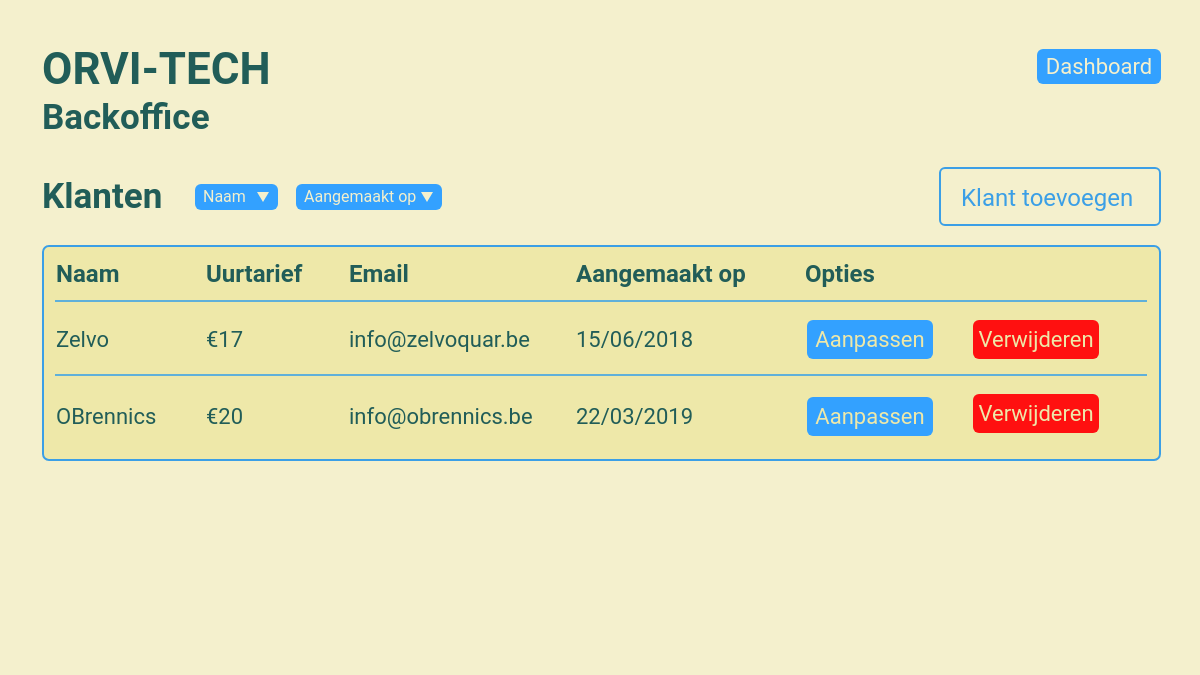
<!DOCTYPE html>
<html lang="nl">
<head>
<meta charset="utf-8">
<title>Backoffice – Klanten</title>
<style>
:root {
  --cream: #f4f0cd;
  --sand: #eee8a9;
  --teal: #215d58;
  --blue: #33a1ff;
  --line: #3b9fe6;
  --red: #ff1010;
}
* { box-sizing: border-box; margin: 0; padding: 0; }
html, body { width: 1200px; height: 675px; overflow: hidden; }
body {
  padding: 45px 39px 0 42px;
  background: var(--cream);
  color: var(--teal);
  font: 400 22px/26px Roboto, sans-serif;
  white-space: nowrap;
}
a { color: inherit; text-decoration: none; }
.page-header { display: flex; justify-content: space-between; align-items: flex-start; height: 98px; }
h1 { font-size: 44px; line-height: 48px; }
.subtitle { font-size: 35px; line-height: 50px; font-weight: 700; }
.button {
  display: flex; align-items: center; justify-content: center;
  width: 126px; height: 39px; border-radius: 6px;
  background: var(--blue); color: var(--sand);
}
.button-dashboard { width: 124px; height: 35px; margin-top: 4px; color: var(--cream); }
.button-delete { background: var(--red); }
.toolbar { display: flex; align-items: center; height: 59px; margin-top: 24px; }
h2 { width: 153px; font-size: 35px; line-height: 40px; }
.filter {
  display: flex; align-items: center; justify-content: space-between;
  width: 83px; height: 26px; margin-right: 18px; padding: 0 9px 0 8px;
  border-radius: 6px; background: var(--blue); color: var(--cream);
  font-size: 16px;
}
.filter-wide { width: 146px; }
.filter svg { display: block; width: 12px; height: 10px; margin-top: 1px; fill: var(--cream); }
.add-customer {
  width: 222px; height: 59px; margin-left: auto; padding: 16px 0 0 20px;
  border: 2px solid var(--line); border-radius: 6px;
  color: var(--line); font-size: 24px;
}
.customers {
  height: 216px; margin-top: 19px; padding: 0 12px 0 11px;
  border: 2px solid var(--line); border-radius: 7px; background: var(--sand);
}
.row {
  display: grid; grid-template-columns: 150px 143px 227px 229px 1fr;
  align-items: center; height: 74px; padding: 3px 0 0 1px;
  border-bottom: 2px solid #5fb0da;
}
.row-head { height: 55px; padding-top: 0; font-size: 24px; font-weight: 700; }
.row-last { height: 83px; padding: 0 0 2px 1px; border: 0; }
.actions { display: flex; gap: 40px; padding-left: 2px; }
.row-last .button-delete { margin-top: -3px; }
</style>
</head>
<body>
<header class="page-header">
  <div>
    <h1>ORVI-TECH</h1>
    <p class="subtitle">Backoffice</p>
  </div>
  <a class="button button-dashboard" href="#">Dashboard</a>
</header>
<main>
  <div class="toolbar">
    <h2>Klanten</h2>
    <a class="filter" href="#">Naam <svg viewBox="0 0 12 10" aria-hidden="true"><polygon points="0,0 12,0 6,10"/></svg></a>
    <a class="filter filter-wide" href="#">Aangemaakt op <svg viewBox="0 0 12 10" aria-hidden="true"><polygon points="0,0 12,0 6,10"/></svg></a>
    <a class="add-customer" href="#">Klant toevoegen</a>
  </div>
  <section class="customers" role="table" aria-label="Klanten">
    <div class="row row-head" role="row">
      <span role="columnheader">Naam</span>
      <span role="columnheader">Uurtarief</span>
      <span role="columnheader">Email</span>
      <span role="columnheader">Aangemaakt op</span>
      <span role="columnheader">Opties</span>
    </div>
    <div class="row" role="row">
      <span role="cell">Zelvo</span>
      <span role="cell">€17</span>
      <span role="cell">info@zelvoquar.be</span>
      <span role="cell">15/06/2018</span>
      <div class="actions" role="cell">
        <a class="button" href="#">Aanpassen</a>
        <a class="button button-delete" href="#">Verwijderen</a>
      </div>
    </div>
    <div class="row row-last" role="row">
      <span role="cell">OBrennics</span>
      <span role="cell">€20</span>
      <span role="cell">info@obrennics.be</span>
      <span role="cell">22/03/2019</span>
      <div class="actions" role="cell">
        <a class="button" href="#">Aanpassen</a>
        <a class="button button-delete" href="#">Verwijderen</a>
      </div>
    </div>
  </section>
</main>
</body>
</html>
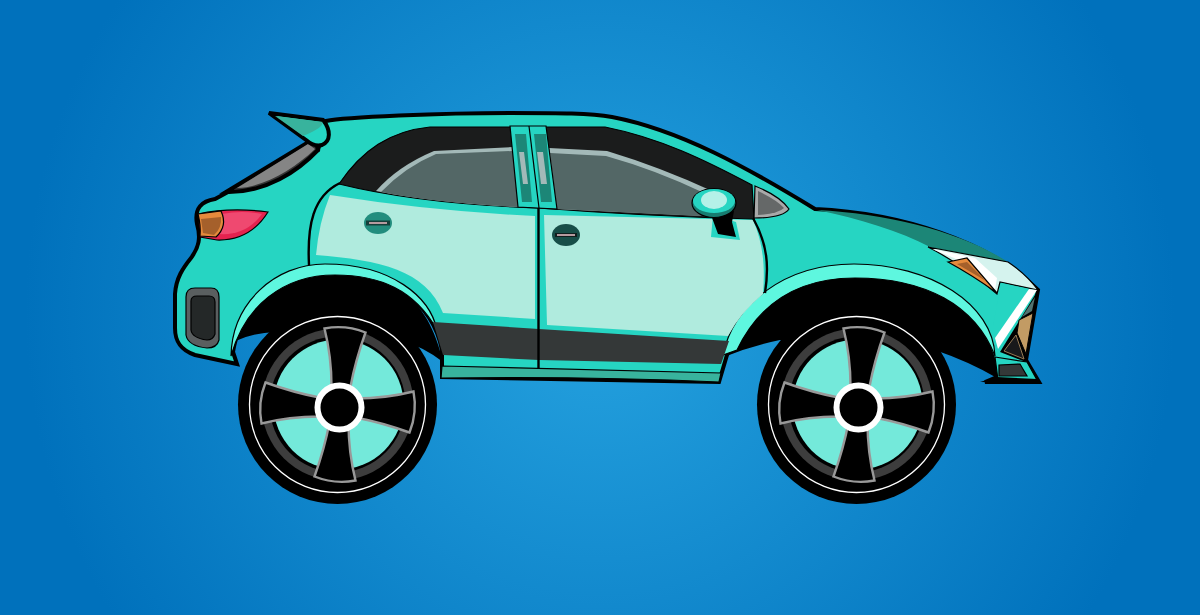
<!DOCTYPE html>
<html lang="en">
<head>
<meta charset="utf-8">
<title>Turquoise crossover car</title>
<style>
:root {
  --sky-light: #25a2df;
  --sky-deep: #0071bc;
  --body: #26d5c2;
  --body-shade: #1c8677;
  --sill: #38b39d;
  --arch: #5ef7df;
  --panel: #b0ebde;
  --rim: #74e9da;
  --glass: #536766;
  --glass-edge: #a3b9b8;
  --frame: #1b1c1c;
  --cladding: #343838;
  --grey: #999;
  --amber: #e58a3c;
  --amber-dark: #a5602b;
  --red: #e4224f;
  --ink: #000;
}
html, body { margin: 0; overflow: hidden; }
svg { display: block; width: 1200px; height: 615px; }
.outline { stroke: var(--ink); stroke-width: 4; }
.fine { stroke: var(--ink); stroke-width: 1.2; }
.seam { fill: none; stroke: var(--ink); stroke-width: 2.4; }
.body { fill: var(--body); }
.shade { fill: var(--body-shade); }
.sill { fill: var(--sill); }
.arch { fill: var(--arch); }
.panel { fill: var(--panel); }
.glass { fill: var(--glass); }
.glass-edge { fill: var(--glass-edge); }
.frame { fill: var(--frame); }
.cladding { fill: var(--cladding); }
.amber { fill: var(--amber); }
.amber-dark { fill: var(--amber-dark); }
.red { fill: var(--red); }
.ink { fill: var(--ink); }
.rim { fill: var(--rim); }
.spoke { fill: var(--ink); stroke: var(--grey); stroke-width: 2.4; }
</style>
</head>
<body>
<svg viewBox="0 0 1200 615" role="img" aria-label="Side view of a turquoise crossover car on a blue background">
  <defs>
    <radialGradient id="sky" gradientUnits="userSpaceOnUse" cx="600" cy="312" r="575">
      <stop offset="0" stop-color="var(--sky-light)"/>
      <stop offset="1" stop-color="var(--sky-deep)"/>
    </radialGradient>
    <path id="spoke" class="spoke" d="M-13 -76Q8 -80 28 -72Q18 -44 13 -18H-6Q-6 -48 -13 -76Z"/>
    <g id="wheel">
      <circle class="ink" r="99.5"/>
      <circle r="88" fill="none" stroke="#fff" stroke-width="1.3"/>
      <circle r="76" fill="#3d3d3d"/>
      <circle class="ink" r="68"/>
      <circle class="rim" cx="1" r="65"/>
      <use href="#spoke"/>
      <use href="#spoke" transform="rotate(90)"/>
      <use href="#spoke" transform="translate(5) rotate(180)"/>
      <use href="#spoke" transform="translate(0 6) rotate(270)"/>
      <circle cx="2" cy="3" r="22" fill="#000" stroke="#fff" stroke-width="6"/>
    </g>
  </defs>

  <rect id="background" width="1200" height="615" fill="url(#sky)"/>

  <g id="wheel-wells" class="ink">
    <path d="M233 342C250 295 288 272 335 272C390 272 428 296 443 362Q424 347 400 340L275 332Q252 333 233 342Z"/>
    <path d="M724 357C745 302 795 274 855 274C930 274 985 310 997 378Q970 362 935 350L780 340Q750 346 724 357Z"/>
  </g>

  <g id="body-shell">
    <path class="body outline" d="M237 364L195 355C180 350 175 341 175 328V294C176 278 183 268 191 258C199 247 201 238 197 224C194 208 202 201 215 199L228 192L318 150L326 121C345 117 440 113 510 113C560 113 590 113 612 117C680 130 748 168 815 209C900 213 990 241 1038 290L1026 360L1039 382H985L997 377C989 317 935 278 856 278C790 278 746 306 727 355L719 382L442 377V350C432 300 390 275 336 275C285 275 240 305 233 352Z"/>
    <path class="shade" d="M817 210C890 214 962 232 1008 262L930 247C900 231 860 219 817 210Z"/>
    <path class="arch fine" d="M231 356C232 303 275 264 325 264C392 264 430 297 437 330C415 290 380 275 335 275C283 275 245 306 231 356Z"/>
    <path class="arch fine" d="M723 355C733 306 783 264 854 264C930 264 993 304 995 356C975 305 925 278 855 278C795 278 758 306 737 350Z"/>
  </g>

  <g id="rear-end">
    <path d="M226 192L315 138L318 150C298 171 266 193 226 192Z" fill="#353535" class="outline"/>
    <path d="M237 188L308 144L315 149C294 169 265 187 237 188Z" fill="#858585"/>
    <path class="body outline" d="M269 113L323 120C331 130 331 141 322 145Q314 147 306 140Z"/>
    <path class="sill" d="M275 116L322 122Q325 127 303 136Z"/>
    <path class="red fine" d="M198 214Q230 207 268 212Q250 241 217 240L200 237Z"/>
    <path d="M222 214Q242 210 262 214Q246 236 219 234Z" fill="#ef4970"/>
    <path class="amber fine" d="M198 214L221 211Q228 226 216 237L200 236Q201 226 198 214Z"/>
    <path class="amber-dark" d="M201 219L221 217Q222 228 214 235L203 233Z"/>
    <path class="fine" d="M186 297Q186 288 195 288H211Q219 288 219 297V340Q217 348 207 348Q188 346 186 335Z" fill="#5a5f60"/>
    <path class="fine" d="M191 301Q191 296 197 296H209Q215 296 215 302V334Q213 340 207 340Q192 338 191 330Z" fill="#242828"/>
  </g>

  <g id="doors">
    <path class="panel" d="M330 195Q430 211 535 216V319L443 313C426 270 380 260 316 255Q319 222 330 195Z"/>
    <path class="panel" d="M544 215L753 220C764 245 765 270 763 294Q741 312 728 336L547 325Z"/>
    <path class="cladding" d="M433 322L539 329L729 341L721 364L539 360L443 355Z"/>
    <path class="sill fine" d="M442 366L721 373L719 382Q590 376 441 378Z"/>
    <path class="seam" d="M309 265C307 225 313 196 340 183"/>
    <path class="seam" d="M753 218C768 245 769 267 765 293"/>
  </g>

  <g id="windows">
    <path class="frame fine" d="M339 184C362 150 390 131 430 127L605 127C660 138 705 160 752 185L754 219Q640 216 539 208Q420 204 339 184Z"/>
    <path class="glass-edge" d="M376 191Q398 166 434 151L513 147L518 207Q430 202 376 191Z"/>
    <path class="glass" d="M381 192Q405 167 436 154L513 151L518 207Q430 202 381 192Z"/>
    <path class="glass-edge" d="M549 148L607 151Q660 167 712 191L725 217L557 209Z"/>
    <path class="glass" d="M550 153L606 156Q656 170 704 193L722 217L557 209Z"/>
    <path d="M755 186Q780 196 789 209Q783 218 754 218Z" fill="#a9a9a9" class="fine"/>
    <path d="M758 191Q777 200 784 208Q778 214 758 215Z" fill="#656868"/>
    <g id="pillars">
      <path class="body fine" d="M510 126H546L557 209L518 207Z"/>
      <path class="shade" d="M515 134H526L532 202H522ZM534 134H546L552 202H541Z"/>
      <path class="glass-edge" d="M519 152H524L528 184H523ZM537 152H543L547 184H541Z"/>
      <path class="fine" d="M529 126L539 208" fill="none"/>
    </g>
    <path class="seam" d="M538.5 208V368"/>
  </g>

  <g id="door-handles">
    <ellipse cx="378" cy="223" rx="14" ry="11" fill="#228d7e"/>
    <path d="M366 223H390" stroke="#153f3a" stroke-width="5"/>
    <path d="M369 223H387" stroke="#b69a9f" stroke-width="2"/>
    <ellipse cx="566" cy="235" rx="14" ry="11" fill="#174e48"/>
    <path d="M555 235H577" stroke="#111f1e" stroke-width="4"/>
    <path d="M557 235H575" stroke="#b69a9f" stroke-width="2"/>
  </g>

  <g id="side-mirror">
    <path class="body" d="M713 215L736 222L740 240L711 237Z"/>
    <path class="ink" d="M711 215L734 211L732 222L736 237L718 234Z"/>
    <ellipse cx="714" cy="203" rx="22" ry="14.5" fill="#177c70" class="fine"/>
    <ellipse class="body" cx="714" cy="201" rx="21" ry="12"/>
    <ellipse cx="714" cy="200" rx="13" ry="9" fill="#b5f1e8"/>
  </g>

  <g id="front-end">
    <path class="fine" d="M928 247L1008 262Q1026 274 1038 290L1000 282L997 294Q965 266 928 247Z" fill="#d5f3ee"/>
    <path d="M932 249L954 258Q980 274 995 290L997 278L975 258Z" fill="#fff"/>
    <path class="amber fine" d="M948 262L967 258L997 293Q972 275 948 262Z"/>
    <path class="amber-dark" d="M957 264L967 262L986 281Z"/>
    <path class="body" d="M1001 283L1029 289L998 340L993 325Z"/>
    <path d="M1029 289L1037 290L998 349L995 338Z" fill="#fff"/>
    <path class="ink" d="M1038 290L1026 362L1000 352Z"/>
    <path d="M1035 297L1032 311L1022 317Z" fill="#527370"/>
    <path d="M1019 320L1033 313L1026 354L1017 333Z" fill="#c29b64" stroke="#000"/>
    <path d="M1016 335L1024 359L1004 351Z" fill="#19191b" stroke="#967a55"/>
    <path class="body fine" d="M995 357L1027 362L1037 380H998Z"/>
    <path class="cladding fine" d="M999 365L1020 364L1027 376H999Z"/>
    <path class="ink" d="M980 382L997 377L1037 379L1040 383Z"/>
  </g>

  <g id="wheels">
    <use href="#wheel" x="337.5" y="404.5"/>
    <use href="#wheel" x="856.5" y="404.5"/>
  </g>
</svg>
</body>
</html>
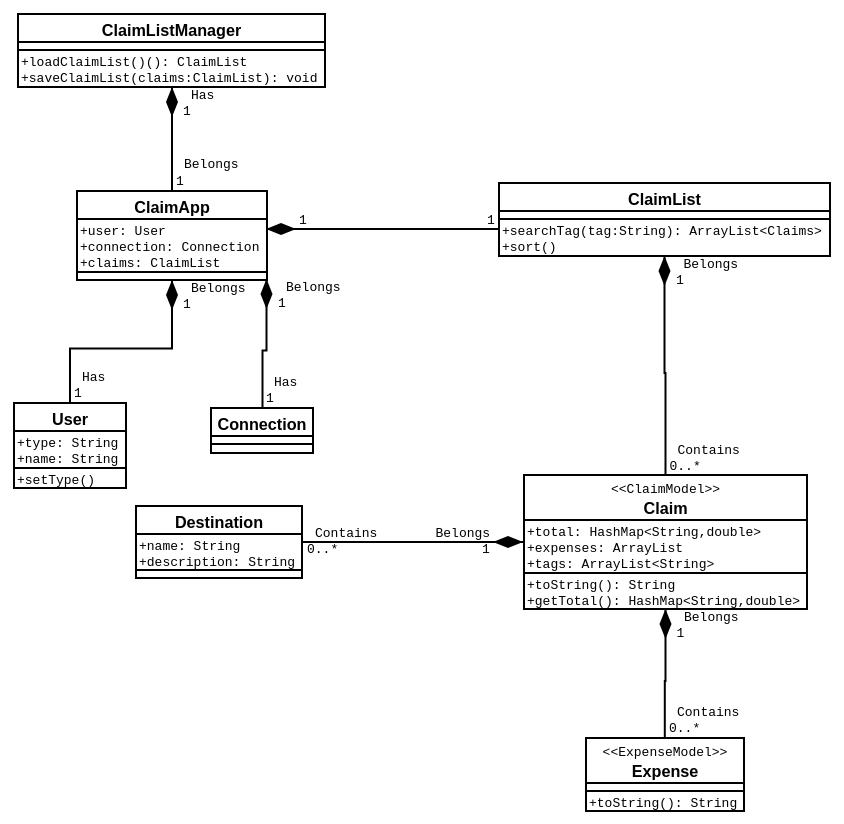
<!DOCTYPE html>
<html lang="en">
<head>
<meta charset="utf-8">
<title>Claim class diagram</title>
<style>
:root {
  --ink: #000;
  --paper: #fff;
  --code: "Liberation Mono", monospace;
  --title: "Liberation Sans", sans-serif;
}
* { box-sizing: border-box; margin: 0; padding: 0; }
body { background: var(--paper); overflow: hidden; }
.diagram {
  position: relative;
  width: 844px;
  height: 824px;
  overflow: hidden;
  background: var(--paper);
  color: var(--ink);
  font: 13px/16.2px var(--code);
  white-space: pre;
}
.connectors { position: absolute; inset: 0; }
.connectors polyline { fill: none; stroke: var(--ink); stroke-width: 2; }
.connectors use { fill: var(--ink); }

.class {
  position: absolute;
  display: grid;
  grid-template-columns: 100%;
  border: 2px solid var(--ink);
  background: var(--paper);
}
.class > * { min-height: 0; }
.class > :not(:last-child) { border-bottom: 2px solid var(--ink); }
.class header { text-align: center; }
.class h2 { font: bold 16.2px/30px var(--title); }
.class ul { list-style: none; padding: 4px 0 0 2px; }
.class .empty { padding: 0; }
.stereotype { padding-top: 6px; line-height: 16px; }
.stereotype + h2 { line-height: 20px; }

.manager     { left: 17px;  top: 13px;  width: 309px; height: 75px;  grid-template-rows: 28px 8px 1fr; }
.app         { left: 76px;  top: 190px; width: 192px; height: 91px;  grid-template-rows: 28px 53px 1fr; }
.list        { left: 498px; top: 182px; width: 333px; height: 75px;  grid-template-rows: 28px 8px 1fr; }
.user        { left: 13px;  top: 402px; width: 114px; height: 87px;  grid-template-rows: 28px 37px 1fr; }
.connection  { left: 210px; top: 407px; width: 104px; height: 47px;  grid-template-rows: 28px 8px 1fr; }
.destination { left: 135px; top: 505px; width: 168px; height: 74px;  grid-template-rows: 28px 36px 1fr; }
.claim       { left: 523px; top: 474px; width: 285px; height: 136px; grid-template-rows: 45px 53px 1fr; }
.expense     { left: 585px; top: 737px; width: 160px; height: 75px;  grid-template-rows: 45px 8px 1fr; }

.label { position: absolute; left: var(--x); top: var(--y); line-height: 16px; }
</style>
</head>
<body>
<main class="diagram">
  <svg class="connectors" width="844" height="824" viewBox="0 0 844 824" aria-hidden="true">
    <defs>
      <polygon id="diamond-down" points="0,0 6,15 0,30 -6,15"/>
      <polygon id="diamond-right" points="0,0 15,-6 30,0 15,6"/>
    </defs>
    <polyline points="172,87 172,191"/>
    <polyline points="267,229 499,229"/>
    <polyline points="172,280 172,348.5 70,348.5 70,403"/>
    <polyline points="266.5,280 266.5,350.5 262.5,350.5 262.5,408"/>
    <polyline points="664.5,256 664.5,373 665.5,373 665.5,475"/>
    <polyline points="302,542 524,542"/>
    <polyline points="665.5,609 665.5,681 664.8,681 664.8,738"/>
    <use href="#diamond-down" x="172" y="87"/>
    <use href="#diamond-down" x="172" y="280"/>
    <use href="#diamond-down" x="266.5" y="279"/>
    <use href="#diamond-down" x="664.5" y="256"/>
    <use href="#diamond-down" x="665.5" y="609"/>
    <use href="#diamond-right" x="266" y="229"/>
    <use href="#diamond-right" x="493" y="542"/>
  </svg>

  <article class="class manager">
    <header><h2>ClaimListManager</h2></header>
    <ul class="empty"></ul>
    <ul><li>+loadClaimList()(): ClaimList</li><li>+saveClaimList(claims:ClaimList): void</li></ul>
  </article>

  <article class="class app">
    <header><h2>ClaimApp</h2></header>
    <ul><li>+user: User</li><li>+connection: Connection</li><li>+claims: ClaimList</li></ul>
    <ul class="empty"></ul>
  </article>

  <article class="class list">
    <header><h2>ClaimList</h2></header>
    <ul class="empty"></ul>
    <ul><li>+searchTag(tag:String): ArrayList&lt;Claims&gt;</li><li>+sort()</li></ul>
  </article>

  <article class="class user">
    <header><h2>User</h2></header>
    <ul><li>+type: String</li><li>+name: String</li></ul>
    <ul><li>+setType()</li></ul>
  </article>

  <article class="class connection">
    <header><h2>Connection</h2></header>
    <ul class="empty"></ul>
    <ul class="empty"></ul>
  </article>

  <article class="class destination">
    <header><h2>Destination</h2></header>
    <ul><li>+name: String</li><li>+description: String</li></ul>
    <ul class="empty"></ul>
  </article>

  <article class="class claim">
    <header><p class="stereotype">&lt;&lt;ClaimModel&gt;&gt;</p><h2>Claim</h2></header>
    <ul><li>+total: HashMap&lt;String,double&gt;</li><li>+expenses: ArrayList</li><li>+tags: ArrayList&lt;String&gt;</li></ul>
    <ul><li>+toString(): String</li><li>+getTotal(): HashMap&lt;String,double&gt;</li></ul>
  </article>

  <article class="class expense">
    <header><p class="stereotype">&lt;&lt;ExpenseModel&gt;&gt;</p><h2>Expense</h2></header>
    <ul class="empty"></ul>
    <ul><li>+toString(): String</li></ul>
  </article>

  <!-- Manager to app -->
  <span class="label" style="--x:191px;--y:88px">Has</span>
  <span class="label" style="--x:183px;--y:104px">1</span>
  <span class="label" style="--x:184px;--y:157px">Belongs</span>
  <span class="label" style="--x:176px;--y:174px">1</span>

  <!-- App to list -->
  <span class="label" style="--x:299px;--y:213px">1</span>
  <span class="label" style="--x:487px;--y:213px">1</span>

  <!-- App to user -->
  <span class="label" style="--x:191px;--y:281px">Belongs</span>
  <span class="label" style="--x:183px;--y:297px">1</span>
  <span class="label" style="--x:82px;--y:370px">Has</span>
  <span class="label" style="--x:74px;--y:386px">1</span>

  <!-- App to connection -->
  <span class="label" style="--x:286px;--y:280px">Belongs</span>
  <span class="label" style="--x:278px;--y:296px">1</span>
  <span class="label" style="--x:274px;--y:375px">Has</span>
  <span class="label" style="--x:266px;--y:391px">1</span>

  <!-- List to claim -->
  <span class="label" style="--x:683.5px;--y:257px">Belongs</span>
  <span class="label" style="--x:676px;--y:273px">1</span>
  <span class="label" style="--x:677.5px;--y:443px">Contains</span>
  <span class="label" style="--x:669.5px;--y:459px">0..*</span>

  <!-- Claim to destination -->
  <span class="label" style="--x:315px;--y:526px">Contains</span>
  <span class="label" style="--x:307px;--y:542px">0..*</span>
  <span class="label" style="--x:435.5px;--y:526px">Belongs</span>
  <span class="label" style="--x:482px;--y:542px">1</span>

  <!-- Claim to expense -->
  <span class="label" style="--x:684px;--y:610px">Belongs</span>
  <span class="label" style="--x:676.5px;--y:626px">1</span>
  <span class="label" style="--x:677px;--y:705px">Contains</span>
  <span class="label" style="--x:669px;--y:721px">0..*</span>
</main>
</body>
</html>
·····
* About this exercise *
As the answer, set down only the lines from the data above between the one holding "--grey: #999;" and the one holding "var(--ink); stroke-width: 2.4;", inclusive, exactly as they read.

* Result of the exercise *
  --grey: #999;
  --amber: #e58a3c;
  --amber-dark: #a5602b;
  --red: #e4224f;
  --ink: #000;
}
html, body { margin: 0; overflow: hidden; }
svg { display: block; width: 1200px; height: 615px; }
.outline { stroke: var(--ink); stroke-width: 4; }
.fine { stroke: var(--ink); stroke-width: 1.2; }
.seam { fill: none; stroke: var(--ink); stroke-width: 2.4; }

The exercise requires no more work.